WORK TO BE COMPLETED -
Everything in the entries below must be output exactly, apart from the pictures.

DATA SHOWN -
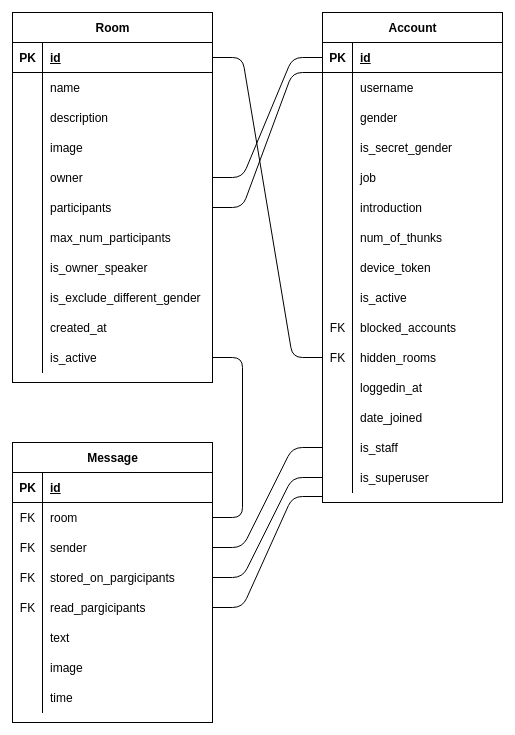
<!DOCTYPE html>
<html lang="en">
<head>
<meta charset="utf-8">
<title>Entity relationship diagram</title>
<style>
:root { --paper: #fff; --ink: #000; --row: 30px; }
* { box-sizing: border-box; margin: 0; padding: 0; }
html, body { width: 515px; height: 735px; overflow: hidden; background: var(--paper); }
.diagram { position: relative; width: 515px; height: 735px; color: var(--ink); font: 12px/14px "Liberation Sans", Arial, sans-serif; }
.relations { position: absolute; inset: 0; fill: none; stroke: var(--ink); stroke-width: 1; }
.entity { position: absolute; border: 1px solid var(--ink); background: var(--paper); }
.room { left: 12px; top: 12px; width: 201px; height: 371px; }
.account { left: 322px; top: 12px; width: 181px; height: 491px; }
.message { left: 12px; top: 442px; width: 201px; height: 281px; }
.entity h2 { height: var(--row); display: flex; align-items: center; justify-content: center; font-size: 12px; font-weight: 700; border-bottom: 1px solid var(--ink); }
.fields { list-style: none; }
.fields li { height: var(--row); display: grid; grid-template-columns: 30px 1fr; }
.fields .primary { font-weight: 700; border-bottom: 1px solid var(--ink); }
.key, .name { display: flex; align-items: center; }
.key { justify-content: center; border-right: 1px solid var(--ink); }
.name { padding-left: 7px; white-space: nowrap; }
.primary .name { text-decoration: underline; }
</style>
</head>
<body>
<main class="diagram">
  <section class="entity room">
    <h2>Room</h2>
    <ul class="fields">
      <li class="primary"><span class="key">PK</span><span class="name">id</span></li>
      <li><span class="key"></span><span class="name">name</span></li>
      <li><span class="key"></span><span class="name">description</span></li>
      <li><span class="key"></span><span class="name">image</span></li>
      <li><span class="key"></span><span class="name">owner</span></li>
      <li><span class="key"></span><span class="name">participants</span></li>
      <li><span class="key"></span><span class="name">max_num_participants</span></li>
      <li><span class="key"></span><span class="name">is_owner_speaker</span></li>
      <li><span class="key"></span><span class="name">is_exclude_different_gender</span></li>
      <li><span class="key"></span><span class="name">created_at</span></li>
      <li><span class="key"></span><span class="name">is_active</span></li>
    </ul>
  </section>

  <section class="entity account">
    <h2>Account</h2>
    <ul class="fields">
      <li class="primary"><span class="key">PK</span><span class="name">id</span></li>
      <li><span class="key"></span><span class="name">username</span></li>
      <li><span class="key"></span><span class="name">gender</span></li>
      <li><span class="key"></span><span class="name">is_secret_gender</span></li>
      <li><span class="key"></span><span class="name">job</span></li>
      <li><span class="key"></span><span class="name">introduction</span></li>
      <li><span class="key"></span><span class="name">num_of_thunks</span></li>
      <li><span class="key"></span><span class="name">device_token</span></li>
      <li><span class="key"></span><span class="name">is_active</span></li>
      <li><span class="key">FK</span><span class="name">blocked_accounts</span></li>
      <li><span class="key">FK</span><span class="name">hidden_rooms</span></li>
      <li><span class="key"></span><span class="name">loggedin_at</span></li>
      <li><span class="key"></span><span class="name">date_joined</span></li>
      <li><span class="key"></span><span class="name">is_staff</span></li>
      <li><span class="key"></span><span class="name">is_superuser</span></li>
    </ul>
  </section>

  <section class="entity message">
    <h2>Message</h2>
    <ul class="fields">
      <li class="primary"><span class="key">PK</span><span class="name">id</span></li>
      <li><span class="key">FK</span><span class="name">room</span></li>
      <li><span class="key">FK</span><span class="name">sender</span></li>
      <li><span class="key">FK</span><span class="name">stored_on_pargicipants</span></li>
      <li><span class="key">FK</span><span class="name">read_pargicipants</span></li>
      <li><span class="key"></span><span class="name">text</span></li>
      <li><span class="key"></span><span class="name">image</span></li>
      <li><span class="key"></span><span class="name">time</span></li>
    </ul>
  </section>

  <svg class="relations" width="515" height="735" viewBox="0 0 515 735" aria-hidden="true">
    <path id="room-id-to-hidden-rooms" d="M212.5 57.5H232.5Q242.5 57.5 244.1 67.4L290.9 347.6Q292.5 357.5 302.5 357.5H322.5"/>
    <path id="owner-to-account" d="M212.5 177.5H232.5Q242.5 177.5 246.3 168.3L288.7 66.7Q292.5 57.5 302.5 57.5H322.5"/>
    <path id="participants-to-account" d="M212.5 207.5H232.5Q242.5 207.5 246 198.1L289 81.9Q292.5 72.5 302.5 72.5H322.5"/>
    <path id="message-room-to-room" d="M212.5 357.5H232.5Q242.5 357.5 242.5 367.5V507.5Q242.5 517.5 232.5 517.5H212.5"/>
    <path id="sender-to-account" d="M212.5 547.5H232.5Q242.5 547.5 247 538.6L288 456.4Q292.5 447.5 302.5 447.5H322.5"/>
    <path id="stored-to-account" d="M212.5 577.5H232.5Q242.5 577.5 247 568.6L288 486.4Q292.5 477.5 302.5 477.5H322.5"/>
    <path id="read-to-account" d="M212.5 607.5H232.5Q242.5 607.5 246.6 598.4L288.4 505.6Q292.5 496.5 302.5 496.5H322.5"/>
  </svg>
</main>
</body>
</html>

EXERCISE SOLUTION -
<!DOCTYPE html>
<html lang="en">
<head>
<meta charset="utf-8">
<title>Entity relationship diagram</title>
<style>
:root { --paper: #fff; --ink: #000; --row: 30px; }
* { box-sizing: border-box; margin: 0; padding: 0; }
html, body { width: 515px; height: 735px; overflow: hidden; background: var(--paper); }
.diagram { position: relative; width: 515px; height: 735px; color: var(--ink); font: 12px/14px "Liberation Sans", Arial, sans-serif; }
.relations { position: absolute; inset: 0; fill: none; stroke: var(--ink); stroke-width: 1; }
.entity { position: absolute; border: 1px solid var(--ink); background: var(--paper); }
.room { left: 12px; top: 12px; width: 201px; height: 371px; }
.account { left: 322px; top: 12px; width: 181px; height: 491px; }
.message { left: 12px; top: 442px; width: 201px; height: 281px; }
.entity h2 { height: var(--row); display: flex; align-items: center; justify-content: center; font-size: 12px; font-weight: 700; border-bottom: 1px solid var(--ink); }
.fields { list-style: none; }
.fields li { height: var(--row); display: grid; grid-template-columns: 30px 1fr; }
.fields .primary { font-weight: 700; border-bottom: 1px solid var(--ink); }
.key, .name { display: flex; align-items: center; }
.key { justify-content: center; border-right: 1px solid var(--ink); }
.name { padding-left: 7px; white-space: nowrap; }
.primary .name { text-decoration: underline; }
</style>
</head>
<body>
<main class="diagram">
  <section class="entity room">
    <h2>Room</h2>
    <ul class="fields">
      <li class="primary"><span class="key">PK</span><span class="name">id</span></li>
      <li><span class="key"></span><span class="name">name</span></li>
      <li><span class="key"></span><span class="name">description</span></li>
      <li><span class="key"></span><span class="name">image</span></li>
      <li><span class="key"></span><span class="name">owner</span></li>
      <li><span class="key"></span><span class="name">participants</span></li>
      <li><span class="key"></span><span class="name">max_num_participants</span></li>
      <li><span class="key"></span><span class="name">is_owner_speaker</span></li>
      <li><span class="key"></span><span class="name">is_exclude_different_gender</span></li>
      <li><span class="key"></span><span class="name">created_at</span></li>
      <li><span class="key"></span><span class="name">is_active</span></li>
    </ul>
  </section>

  <section class="entity account">
    <h2>Account</h2>
    <ul class="fields">
      <li class="primary"><span class="key">PK</span><span class="name">id</span></li>
      <li><span class="key"></span><span class="name">username</span></li>
      <li><span class="key"></span><span class="name">gender</span></li>
      <li><span class="key"></span><span class="name">is_secret_gender</span></li>
      <li><span class="key"></span><span class="name">job</span></li>
      <li><span class="key"></span><span class="name">introduction</span></li>
      <li><span class="key"></span><span class="name">num_of_thunks</span></li>
      <li><span class="key"></span><span class="name">device_token</span></li>
      <li><span class="key"></span><span class="name">is_active</span></li>
      <li><span class="key">FK</span><span class="name">blocked_accounts</span></li>
      <li><span class="key">FK</span><span class="name">hidden_rooms</span></li>
      <li><span class="key"></span><span class="name">loggedin_at</span></li>
      <li><span class="key"></span><span class="name">date_joined</span></li>
      <li><span class="key"></span><span class="name">is_staff</span></li>
      <li><span class="key"></span><span class="name">is_superuser</span></li>
    </ul>
  </section>

  <section class="entity message">
    <h2>Message</h2>
    <ul class="fields">
      <li class="primary"><span class="key">PK</span><span class="name">id</span></li>
      <li><span class="key">FK</span><span class="name">room</span></li>
      <li><span class="key">FK</span><span class="name">sender</span></li>
      <li><span class="key">FK</span><span class="name">stored_on_pargicipants</span></li>
      <li><span class="key">FK</span><span class="name">read_pargicipants</span></li>
      <li><span class="key"></span><span class="name">text</span></li>
      <li><span class="key"></span><span class="name">image</span></li>
      <li><span class="key"></span><span class="name">time</span></li>
    </ul>
  </section>

  <svg class="relations" width="515" height="735" viewBox="0 0 515 735" aria-hidden="true">
    <path id="room-id-to-hidden-rooms" d="M212.5 57.5H232.5Q242.5 57.5 244.1 67.4L290.9 347.6Q292.5 357.5 302.5 357.5H322.5"/>
    <path id="owner-to-account" d="M212.5 177.5H232.5Q242.5 177.5 246.3 168.3L288.7 66.7Q292.5 57.5 302.5 57.5H322.5"/>
    <path id="participants-to-account" d="M212.5 207.5H232.5Q242.5 207.5 246 198.1L289 81.9Q292.5 72.5 302.5 72.5H322.5"/>
    <path id="message-room-to-room" d="M212.5 357.5H232.5Q242.5 357.5 242.5 367.5V507.5Q242.5 517.5 232.5 517.5H212.5"/>
    <path id="sender-to-account" d="M212.5 547.5H232.5Q242.5 547.5 247 538.6L288 456.4Q292.5 447.5 302.5 447.5H322.5"/>
    <path id="stored-to-account" d="M212.5 577.5H232.5Q242.5 577.5 247 568.6L288 486.4Q292.5 477.5 302.5 477.5H322.5"/>
    <path id="read-to-account" d="M212.5 607.5H232.5Q242.5 607.5 246.6 598.4L288.4 505.6Q292.5 496.5 302.5 496.5H322.5"/>
  </svg>
</main>
</body>
</html>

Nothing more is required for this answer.